## Work instruction
Images excepted, the data below must be repeated exactly.

╭─ Provided material

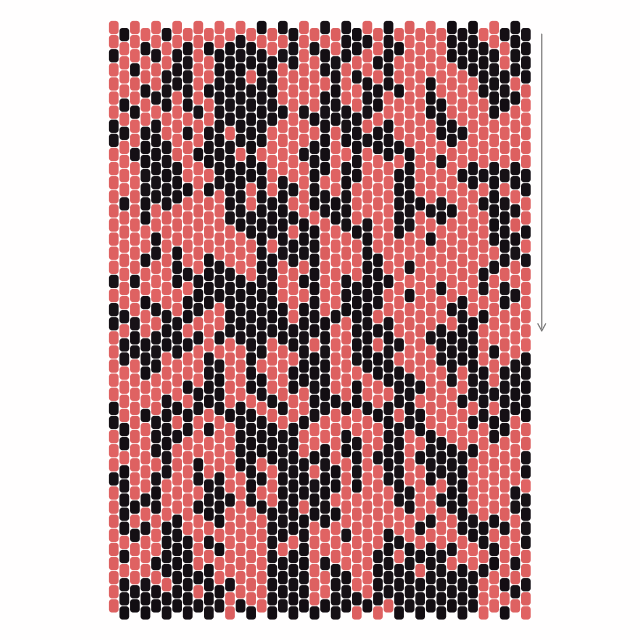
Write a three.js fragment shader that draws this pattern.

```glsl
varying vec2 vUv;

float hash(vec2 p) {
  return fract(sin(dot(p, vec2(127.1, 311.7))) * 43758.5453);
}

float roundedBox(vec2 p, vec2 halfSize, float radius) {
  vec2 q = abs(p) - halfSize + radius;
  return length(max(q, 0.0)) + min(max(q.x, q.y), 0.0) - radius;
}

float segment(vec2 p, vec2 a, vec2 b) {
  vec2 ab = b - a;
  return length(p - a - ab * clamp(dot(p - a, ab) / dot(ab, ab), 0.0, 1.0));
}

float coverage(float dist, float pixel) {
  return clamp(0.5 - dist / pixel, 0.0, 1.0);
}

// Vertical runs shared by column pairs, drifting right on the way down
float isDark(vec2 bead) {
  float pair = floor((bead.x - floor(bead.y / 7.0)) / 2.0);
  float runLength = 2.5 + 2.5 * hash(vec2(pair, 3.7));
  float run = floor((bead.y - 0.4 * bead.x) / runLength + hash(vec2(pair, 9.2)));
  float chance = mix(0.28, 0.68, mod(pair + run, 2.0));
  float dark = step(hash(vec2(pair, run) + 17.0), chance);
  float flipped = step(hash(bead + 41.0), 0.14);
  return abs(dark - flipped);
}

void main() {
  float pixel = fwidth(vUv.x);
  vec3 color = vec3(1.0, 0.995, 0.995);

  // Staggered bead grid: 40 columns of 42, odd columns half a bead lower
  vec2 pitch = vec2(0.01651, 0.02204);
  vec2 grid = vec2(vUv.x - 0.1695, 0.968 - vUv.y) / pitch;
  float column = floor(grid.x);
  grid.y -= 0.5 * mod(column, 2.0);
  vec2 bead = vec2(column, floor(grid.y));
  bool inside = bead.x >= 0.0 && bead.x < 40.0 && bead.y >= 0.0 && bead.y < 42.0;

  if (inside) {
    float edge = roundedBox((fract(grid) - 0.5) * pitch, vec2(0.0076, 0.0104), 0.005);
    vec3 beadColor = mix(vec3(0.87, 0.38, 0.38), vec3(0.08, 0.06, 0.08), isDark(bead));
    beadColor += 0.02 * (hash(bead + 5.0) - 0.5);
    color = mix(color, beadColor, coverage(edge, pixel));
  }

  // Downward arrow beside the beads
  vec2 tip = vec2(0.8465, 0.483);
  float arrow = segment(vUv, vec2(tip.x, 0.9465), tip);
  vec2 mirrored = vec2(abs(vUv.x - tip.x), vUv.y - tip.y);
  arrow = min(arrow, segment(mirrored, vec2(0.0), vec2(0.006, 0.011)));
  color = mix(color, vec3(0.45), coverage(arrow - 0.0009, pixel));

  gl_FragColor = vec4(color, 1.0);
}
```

╰─

## The completed task
Write a three.js fragment shader that draws this pattern.

```glsl
varying vec2 vUv;

float hash(vec2 p) {
  return fract(sin(dot(p, vec2(127.1, 311.7))) * 43758.5453);
}

float roundedBox(vec2 p, vec2 halfSize, float radius) {
  vec2 q = abs(p) - halfSize + radius;
  return length(max(q, 0.0)) + min(max(q.x, q.y), 0.0) - radius;
}

float segment(vec2 p, vec2 a, vec2 b) {
  vec2 ab = b - a;
  return length(p - a - ab * clamp(dot(p - a, ab) / dot(ab, ab), 0.0, 1.0));
}

float coverage(float dist, float pixel) {
  return clamp(0.5 - dist / pixel, 0.0, 1.0);
}

// Vertical runs shared by column pairs, drifting right on the way down
float isDark(vec2 bead) {
  float pair = floor((bead.x - floor(bead.y / 7.0)) / 2.0);
  float runLength = 2.5 + 2.5 * hash(vec2(pair, 3.7));
  float run = floor((bead.y - 0.4 * bead.x) / runLength + hash(vec2(pair, 9.2)));
  float chance = mix(0.28, 0.68, mod(pair + run, 2.0));
  float dark = step(hash(vec2(pair, run) + 17.0), chance);
  float flipped = step(hash(bead + 41.0), 0.14);
  return abs(dark - flipped);
}

void main() {
  float pixel = fwidth(vUv.x);
  vec3 color = vec3(1.0, 0.995, 0.995);

  // Staggered bead grid: 40 columns of 42, odd columns half a bead lower
  vec2 pitch = vec2(0.01651, 0.02204);
  vec2 grid = vec2(vUv.x - 0.1695, 0.968 - vUv.y) / pitch;
  float column = floor(grid.x);
  grid.y -= 0.5 * mod(column, 2.0);
  vec2 bead = vec2(column, floor(grid.y));
  bool inside = bead.x >= 0.0 && bead.x < 40.0 && bead.y >= 0.0 && bead.y < 42.0;

  if (inside) {
    float edge = roundedBox((fract(grid) - 0.5) * pitch, vec2(0.0076, 0.0104), 0.005);
    vec3 beadColor = mix(vec3(0.87, 0.38, 0.38), vec3(0.08, 0.06, 0.08), isDark(bead));
    beadColor += 0.02 * (hash(bead + 5.0) - 0.5);
    color = mix(color, beadColor, coverage(edge, pixel));
  }

  // Downward arrow beside the beads
  vec2 tip = vec2(0.8465, 0.483);
  float arrow = segment(vUv, vec2(tip.x, 0.9465), tip);
  vec2 mirrored = vec2(abs(vUv.x - tip.x), vUv.y - tip.y);
  arrow = min(arrow, segment(mirrored, vec2(0.0), vec2(0.006, 0.011)));
  color = mix(color, vec3(0.45), coverage(arrow - 0.0009, pixel));

  gl_FragColor = vec4(color, 1.0);
}
```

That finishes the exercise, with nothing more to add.